Soulful, insightful, intelligent, fierce — Fritzwa is the emerging force Portland counts lucky to have within their music circle. With roots in NYC's Lower East Side, the R&B-inspired artist’s background is enriched in the arts. Her childhood composed of everything from dance to piano lessons — the perfect storm for relentless creative pursuit in self expression only an artist can fully understand.
Despite her youth, Fritzwa has already shown clear evolution, her music a testament to fearless acceptance of change. Looking to one of her earlier music projects, "FDR Drive" incorporates New York as the living and breathing environment. Vibes open, she takes the audience along for the excursion with an invitation to let loose and enjoy summer in the city. The message is on the up and up, the beats for any chill-out session or jamming in the car with some friends.
When looking to Fritzwa's most recent released project, the beginning of her next chapter could be marked by the artist’s big coastal move. With this change of scenery comes the challenge of being a new face in the music community while also jump-starting new creative relationships. “When I moved from New York to Portland, my intellectual capital was gone. I had to basically start over,” Fritzwa says. "Portland's music community is pretty tight-knit, but once I figured out who I wanted to collaborate with, it became a little easier."
In her "Sittin’ Pretty" music video, the earlier spectacular heights on rooftops from "FDR Drive" are replaced by unwavering nature. The shift? The latter was filmed in Oregon, an embodiment of relocating from a city that never sleeps, to a sprawl of endless greenery — it’s sincere, introspective, embracement of solitude and quietness. Fittingly enough, the piece was filmed by a bare bones, two person crew. It’s a visual exploration of Northwest landscapes in an intimate way. For the Northwest viewer, it can be challenging avoiding projecting one’s own memories onto these landmarks. Nonetheless, the atmosphere isn’t exclusive; instead, each shot is like being emerged into something that feels familiar.
“I really wanted to highlight the different landscapes here,” Fritzwa recounts. “That was a big part of the video that involved careful and detailed location scouting.” The singer-songwriter also stressed the importance of being heavily involved, if not already spearheading her music videos themes and creative direction. If anything, it’s proof that her creative overflow and the thoughtful execution of her music blends into every gap. This is an artist who knows what she wants to say, which intensely reverberates into everything she touches.

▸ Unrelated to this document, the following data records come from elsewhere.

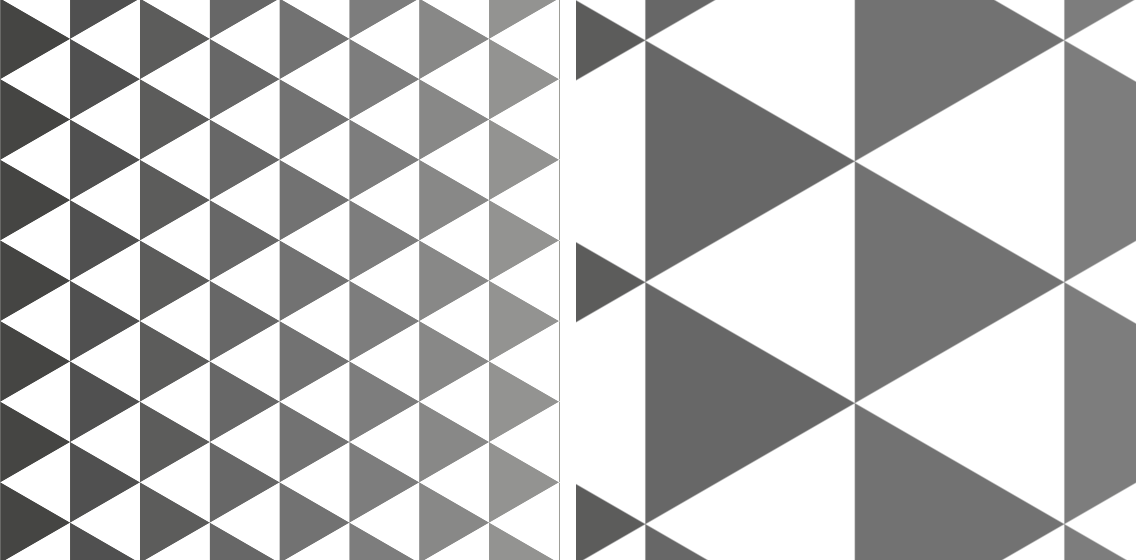
Left: the whole. Right: its middle third, enlarged.
Reproduce this pattern procedurally as a Shadertoy shader.

```glsl
const float COLUMN_WIDTH = 0.1247;
const float COLUMN_START = 0.0005;
const float ROW_HEIGHT = COLUMN_WIDTH * 1.154701;  // equilateral: 2 / sqrt(3)
const float FIRST_APEX = 0.0667;
const float EDGE_SOFTNESS = 0.0012;

// Signed distance to a right-pointing equilateral triangle.
// p.x runs from base (0) to apex (width); p.y is relative to the apex.
float triangleDistance(vec2 p, float width) {
    float slanted = abs(p.y) * 0.866025 - (width - p.x) * 0.5;
    return max(-p.x, slanted);
}

// Signed offset to the nearest repeat of a centre.
float repeatCentered(float value, float period) {
    return value - period * round(value / period);
}

// Grey ramp from dark to light, faintly warm at both ends.
vec3 columnColor(float column) {
    float t = column / 7.0;
    float grey = mix(0.272, 0.576, t);
    float warmth = 0.008 * pow(abs(2.0 * t - 1.0), 4.0);
    return vec3(grey, grey, grey - warmth);
}

float columnDistance(vec2 uv, float column) {
    float x = uv.x - COLUMN_START - column * COLUMN_WIDTH;
    float apex = FIRST_APEX + 0.5 * ROW_HEIGHT * column;
    return triangleDistance(vec2(x, repeatCentered(uv.y - apex, ROW_HEIGHT)), COLUMN_WIDTH);
}

void mainImage(out vec4 fragColor, in vec2 fragCoord) {
    vec2 uv = fragCoord / iResolution.xy;
    float blur = 0.5 * max(EDGE_SOFTNESS, 1.0 / iResolution.y);
    float firstColumn = max(floor((uv.x - COLUMN_START) / COLUMN_WIDTH), 0.0);

    // Current column, then the soft base edge of the next one
    vec3 color = vec3(1.0);
    for (int i = 0; i < 2; i++) {
        float column = firstColumn + float(i);
        float coverage = 1.0 - smoothstep(-blur, blur, columnDistance(uv, column));
        color = mix(color, columnColor(column), coverage);
    }
    fragColor = vec4(color, 1.0);
}
```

With Avenue A being R&B centric, there’s an undercurrent of hip hop, jazz, and vintage soul. The album offers a dose of tribute to New York ("Missed the L"), infusing strong-willed and unapologetic themes with poetic lyrics. If seeking out empowerment, look to “Never Back Down”— it’s wisdom worthy of reciting every day:
Don’t be wide eyed
When they tell you no, then you tell ‘em Bye Bye
This conquering and relentless approach doesn’t come by accident. “I always wanted to do music full-time, and when I moved here from New York, I wasn’t able to put my full energy into creating music at first,” she says. “So there’s definitely that resilience and persistence. It was my way of saying I wasn’t going to quit.”
There’s this familiarity and comfort that surfaces when adventuring deeper into Fritzwa’s music, yet originality is never sacrificed. Pigeonholing her would mean missing out on each liberating element. Her latest album, Avenue A, is so unapologetic and diverse, covering so much ground it’s easy to play over and over again, hoping it’ll sink in deeper on each listen.
Aside from being a singer-songwriter and performer, Fritzwa also DJs around Portland — you can catch her at Holocene on February 14th. Find out more information here.
If you're looking for new, fresh podcasts, you can check out "Playback with Two Wise Jawns" — a biweekly music review podcast. Fritzwa also has her own mix music podcast, "The Shuttle", where she mixes music from all eras based on rotating theme.